A socio-cultural group in Akwa Ibom has asked a journalist in the state to reveal the source of the information in his article or be ready to face “disciplinary action”.
The Oro Union, an influential ethnic-based union in Akwa Ibom, said the journalist, Joseph Atainyang, published a report on Facebook accusing its members of receiving bribe from unnamed Akwa Ibom government officials to scuttle a planned protest by the youth against the alleged neglect of the Oro ethnic nationality in the state.
The Oro Union advocates for the economic and political interest of the Oro ethnic nationality. The journalist, Mr Atainyang, is a member of the ethnic nationality.
The union said the journalist must come forward to name the giver and receiver of the alleged bribe.
“The Oron Union President General has summoned Comrade Joseph Atainyang to make himself available in the conference Hall of the Union’s Secretariat on Wednesday 29th January, 2020 at 10 a.m. for necessary interrogation so as to vehemently substantiate his claim to the Oro people,” the group said Tuesday in a statement from its spokesperson, Asuquo Esifa.
“Failure to adhere to this call will attract a disciplinary action which shall serve as deterrent to future rumour mongers who may wish to drag the good image of Oro nation in the mud.”
PREMIUM TIMES contacted the spokesperson of the group and asked him if he did not think they went too far by summoning a journalist to appear before the union for expressing his opinion.
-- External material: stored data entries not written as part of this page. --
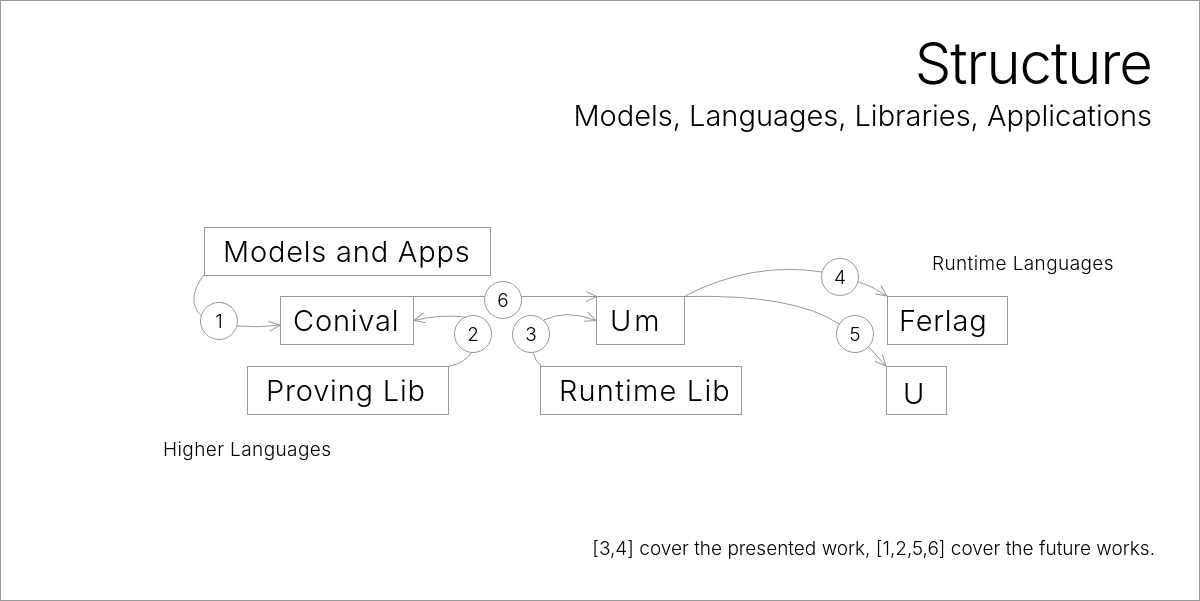
<!DOCTYPE html>
<html lang="en">
<head>
<meta charset="utf-8">
<title>Structure</title>
<style>
:root {
  --paper: #fff;
  --ink: #000;
  --line: #999;
}
* { box-sizing: border-box; margin: 0; }
html, body { width: 1200px; height: 601px; overflow: hidden; background: var(--paper); }
.slide {
  position: relative;
  display: flex;
  flex-direction: column;
  justify-content: space-between;
  width: 1200px;
  height: 601px;
  padding: 27px 0 38px;
  border: 1px solid var(--line);
  color: var(--ink);
  font-family: Inter, "Liberation Sans", sans-serif;
  font-weight: 300;
  font-optical-sizing: none;
  white-space: nowrap;
}
.heading { padding-right: 47px; text-align: right; }
.heading h1 { font-size: 58px; line-height: 70px; font-weight: 300; letter-spacing: -1px; }
.heading p { font-size: 29px; line-height: 36px; }
.coverage { padding-right: 44px; font-size: 19px; line-height: 26px; text-align: right; }

.diagram { position: absolute; left: -1px; top: -1px; width: 1200px; height: 601px; }
.connectors { position: absolute; left: 0; top: 0; fill: none; stroke: var(--line); stroke-width: 1; }
.node, .step, .group { position: absolute; display: flex; align-items: center; }
.node {
  height: 49px;
  border: 1px solid var(--line);
  font-size: 29px;
  letter-spacing: .8px;
}
.step {
  justify-content: center;
  width: 38px;
  height: 38px;
  border: 1px solid var(--line);
  border-radius: 50%;
  background: var(--paper);
  font-size: 19px;
}
.group { height: 26px; font-size: 19px; letter-spacing: .4px; }

.models { left: 204px; top: 227px; width: 287px; padding-left: 18px; }
.higher-core { left: 280px; top: 296px; width: 134px; padding-left: 12px; }
.proving { left: 247px; top: 366px; width: 202px; padding-left: 18px; }
.runtime { left: 540px; top: 366px; width: 202px; padding-left: 18px; letter-spacing: 1.2px; }
.middle { left: 596px; top: 296px; width: 89px; padding-left: 13px; letter-spacing: 3px; }
.target-upper { left: 887px; top: 296px; width: 121px; padding-left: 11px; }
.target-lower { left: 886px; top: 366px; width: 61px; padding: 5px 0 0 16px; }

.step-1 { left: 200px; top: 302px; }
.step-2 { left: 454px; top: 315px; }
.step-3 { left: 512px; top: 315px; }
.step-4 { left: 821px; top: 258px; }
.step-5 { left: 836px; top: 315px; }
.step-6 { left: 484px; top: 281px; }

.group-runtime { left: 932px; top: 250px; }
.group-higher { left: 163px; top: 436px; }
</style>
</head>
<body>
<main class="slide">
  <header class="heading">
    <h1>Structure</h1>
    <p>Models, Languages, Libraries, Applications</p>
  </header>

  <section class="diagram">
    <svg class="connectors" width="1200" height="601" viewBox="0 0 1200 601" aria-hidden="true">
      <defs>
        <marker id="arrowhead" viewBox="0 0 14 14" markerWidth="14" markerHeight="14" refX="12" refY="7" orient="auto" markerUnits="userSpaceOnUse">
          <path d="M1 2 L12 7 L1 12" fill="none" stroke="#999"/>
        </marker>
      </defs>
      <path d="M204 275C192 290 190 307 202 316"/>
      <path d="M236 326Q258 328 280 325" marker-end="url(#arrowhead)"/>
      <path d="M449 366Q464 364 472 352"/>
      <path d="M465 317Q440 314 414 320.5" marker-end="url(#arrowhead)"/>
      <path d="M541 366Q535 361 533 352"/>
      <path d="M544 320Q566 309 596 320.5" marker-end="url(#arrowhead)"/>
      <path d="M414 296.5H485"/>
      <path d="M521 296.5H597" marker-end="url(#arrowhead)"/>
      <path d="M685 296Q753 261 822 272"/>
      <path d="M857 281Q874 287 887 296" marker-end="url(#arrowhead)"/>
      <path d="M685 296.5Q795 294 839 324"/>
      <path d="M868 346L886 366" marker-end="url(#arrowhead)"/>
    </svg>

    <div class="node models">Models and Apps</div>
    <div class="node higher-core">Conival</div>
    <div class="node proving">Proving Lib</div>
    <div class="node runtime">Runtime Lib</div>
    <div class="node middle">Um</div>
    <div class="node target-upper">Ferlag</div>
    <div class="node target-lower">U</div>

    <span class="step step-1">1</span>
    <span class="step step-2">2</span>
    <span class="step step-3">3</span>
    <span class="step step-4">4</span>
    <span class="step step-5">5</span>
    <span class="step step-6">6</span>

    <p class="group group-runtime">Runtime Languages</p>
    <p class="group group-higher">Higher Languages</p>
  </section>

  <footer class="coverage">[3,4] cover the presented work, [1,2,5,6] cover the future works.</footer>
</main>
</body>
</html>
“He is a member of the union,” Mr Esifa said.
PREMIUM TIMES told him that the journalist said he is not a member of the union.
“Let him forget about it then. If he says he is not a member, he doesn’t owe us anything, he can go ahead and lie and write so many stupid things he likes about his people,” Mr Esifa responded.
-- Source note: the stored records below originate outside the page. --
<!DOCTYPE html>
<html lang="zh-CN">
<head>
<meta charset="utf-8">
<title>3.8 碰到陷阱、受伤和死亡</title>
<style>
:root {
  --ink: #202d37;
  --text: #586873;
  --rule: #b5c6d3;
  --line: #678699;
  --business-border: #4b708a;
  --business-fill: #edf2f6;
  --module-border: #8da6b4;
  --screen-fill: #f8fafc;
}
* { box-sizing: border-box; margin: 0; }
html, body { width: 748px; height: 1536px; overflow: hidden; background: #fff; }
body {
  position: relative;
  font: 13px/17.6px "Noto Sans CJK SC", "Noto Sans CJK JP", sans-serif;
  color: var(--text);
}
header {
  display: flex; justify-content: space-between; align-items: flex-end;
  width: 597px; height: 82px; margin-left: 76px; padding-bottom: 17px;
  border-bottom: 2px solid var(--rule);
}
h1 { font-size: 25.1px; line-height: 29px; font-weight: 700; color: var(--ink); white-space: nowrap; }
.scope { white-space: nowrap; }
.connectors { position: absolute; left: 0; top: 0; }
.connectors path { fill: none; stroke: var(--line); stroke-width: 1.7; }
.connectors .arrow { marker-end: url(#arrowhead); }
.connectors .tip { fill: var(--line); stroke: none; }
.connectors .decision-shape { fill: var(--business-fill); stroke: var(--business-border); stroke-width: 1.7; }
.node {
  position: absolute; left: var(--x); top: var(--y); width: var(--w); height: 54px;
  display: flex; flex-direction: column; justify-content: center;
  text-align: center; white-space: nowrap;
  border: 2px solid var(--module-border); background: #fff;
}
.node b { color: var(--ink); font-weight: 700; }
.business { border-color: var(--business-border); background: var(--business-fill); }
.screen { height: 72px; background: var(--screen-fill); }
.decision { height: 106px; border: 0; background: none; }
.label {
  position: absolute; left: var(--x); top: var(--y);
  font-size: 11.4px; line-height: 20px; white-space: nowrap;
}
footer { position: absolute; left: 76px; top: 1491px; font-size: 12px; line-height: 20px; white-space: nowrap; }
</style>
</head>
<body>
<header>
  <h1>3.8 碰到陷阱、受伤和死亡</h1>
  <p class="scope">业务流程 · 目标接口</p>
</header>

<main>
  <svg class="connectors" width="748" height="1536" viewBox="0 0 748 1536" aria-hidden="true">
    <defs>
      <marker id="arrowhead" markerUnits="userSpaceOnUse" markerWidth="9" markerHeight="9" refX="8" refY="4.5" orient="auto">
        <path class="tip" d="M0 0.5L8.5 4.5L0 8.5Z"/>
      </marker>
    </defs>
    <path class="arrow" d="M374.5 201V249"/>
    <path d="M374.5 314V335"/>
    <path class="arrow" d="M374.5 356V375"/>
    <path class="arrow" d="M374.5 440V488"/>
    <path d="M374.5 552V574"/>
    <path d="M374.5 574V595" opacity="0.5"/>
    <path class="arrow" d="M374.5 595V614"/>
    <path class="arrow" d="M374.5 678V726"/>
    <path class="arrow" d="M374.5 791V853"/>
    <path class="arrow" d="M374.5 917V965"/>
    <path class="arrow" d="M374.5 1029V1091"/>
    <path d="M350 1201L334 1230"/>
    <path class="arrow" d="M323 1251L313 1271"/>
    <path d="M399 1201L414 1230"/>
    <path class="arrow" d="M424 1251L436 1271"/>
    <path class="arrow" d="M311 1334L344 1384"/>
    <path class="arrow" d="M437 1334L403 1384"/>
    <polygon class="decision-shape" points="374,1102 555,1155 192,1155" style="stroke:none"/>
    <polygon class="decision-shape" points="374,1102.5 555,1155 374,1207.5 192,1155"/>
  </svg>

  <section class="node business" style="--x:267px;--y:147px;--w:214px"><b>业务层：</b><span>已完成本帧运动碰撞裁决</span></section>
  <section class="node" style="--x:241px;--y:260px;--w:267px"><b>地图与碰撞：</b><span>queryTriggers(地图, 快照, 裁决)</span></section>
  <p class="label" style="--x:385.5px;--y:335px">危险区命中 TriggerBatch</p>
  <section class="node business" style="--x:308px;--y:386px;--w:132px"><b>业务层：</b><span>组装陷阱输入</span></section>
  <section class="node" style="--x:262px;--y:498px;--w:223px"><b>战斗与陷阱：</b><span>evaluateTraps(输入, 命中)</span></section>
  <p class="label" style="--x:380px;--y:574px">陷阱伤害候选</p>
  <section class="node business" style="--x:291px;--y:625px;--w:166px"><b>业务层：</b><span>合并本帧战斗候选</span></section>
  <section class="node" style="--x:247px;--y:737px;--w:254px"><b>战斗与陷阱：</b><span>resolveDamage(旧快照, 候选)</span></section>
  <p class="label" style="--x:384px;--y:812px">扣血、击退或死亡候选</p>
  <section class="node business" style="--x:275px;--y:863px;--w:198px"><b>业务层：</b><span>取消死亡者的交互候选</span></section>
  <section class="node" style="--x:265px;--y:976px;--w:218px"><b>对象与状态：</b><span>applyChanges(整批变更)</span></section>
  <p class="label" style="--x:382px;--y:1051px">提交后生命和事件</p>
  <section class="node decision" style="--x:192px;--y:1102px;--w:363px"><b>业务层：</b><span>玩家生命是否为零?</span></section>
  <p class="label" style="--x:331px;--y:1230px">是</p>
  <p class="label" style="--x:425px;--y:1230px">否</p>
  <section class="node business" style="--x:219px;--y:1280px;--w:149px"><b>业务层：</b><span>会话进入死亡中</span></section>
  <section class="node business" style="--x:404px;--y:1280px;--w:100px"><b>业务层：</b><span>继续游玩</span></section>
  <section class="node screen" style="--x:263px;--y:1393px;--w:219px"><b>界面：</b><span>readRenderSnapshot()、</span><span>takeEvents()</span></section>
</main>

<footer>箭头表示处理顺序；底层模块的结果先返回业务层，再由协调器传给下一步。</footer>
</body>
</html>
“We have taken note of this,” he said.
“Everybody from Oro is a member by birth. If he says he is not a member of Oro Union, I will communicate this to the appropriate quarters.”
Mr Esifa said Mr Atainyang has been close to the President-General of Oro Union, Etim Ante, and meet regularly with him but did not care to call Mr Ante to verify his information before going public with it.
Mr Atainyang said he was preparing a reply to the Oro Union but that he would not honour their summon.
“I am not a registered member of Oro Union. If I attend a meeting of Oro Union, I do so as a journalist just to cover their programme,” he said.
The journalist admitted being close to Mr Ante but said his article was not about the president-general of the group.
“If it’s about the president, I would have approached him. The information I had, had nothing to do with the president, the only thing is that the president is one of the people who went to the place (the venue of the meeting where the alleged bribe was given).
“To the best of my knowledge, the information I published is correct,” he said.
David Augustine, a journalist and a lawyer in Uyo, said what was happening between Mr Atainyang and the Oro Union is “subtle censorship”.
“This one, they are just using the ethnic origin of the journalist to blackmail him into acquiescence.
“But the journalist owes his community, even his family, a duty to ensure that whatever is hidden is brought to the fore,” said Mr Augustine who publishes Uyo-based Weekly Insight newspaper.
“The resort to intimidation is unfortunate. As a journalist, you owe the society, and not where you come from. The society looks up to you to reshape society.
“For me, the Oro Union has no reason to summon a journalist to come and tell them the source of a story. Any person that has been infringed in any way should resort to court, they don’t have that powers to ask a journalist to come that they are going to sanction him because of the story he wrote,” he said.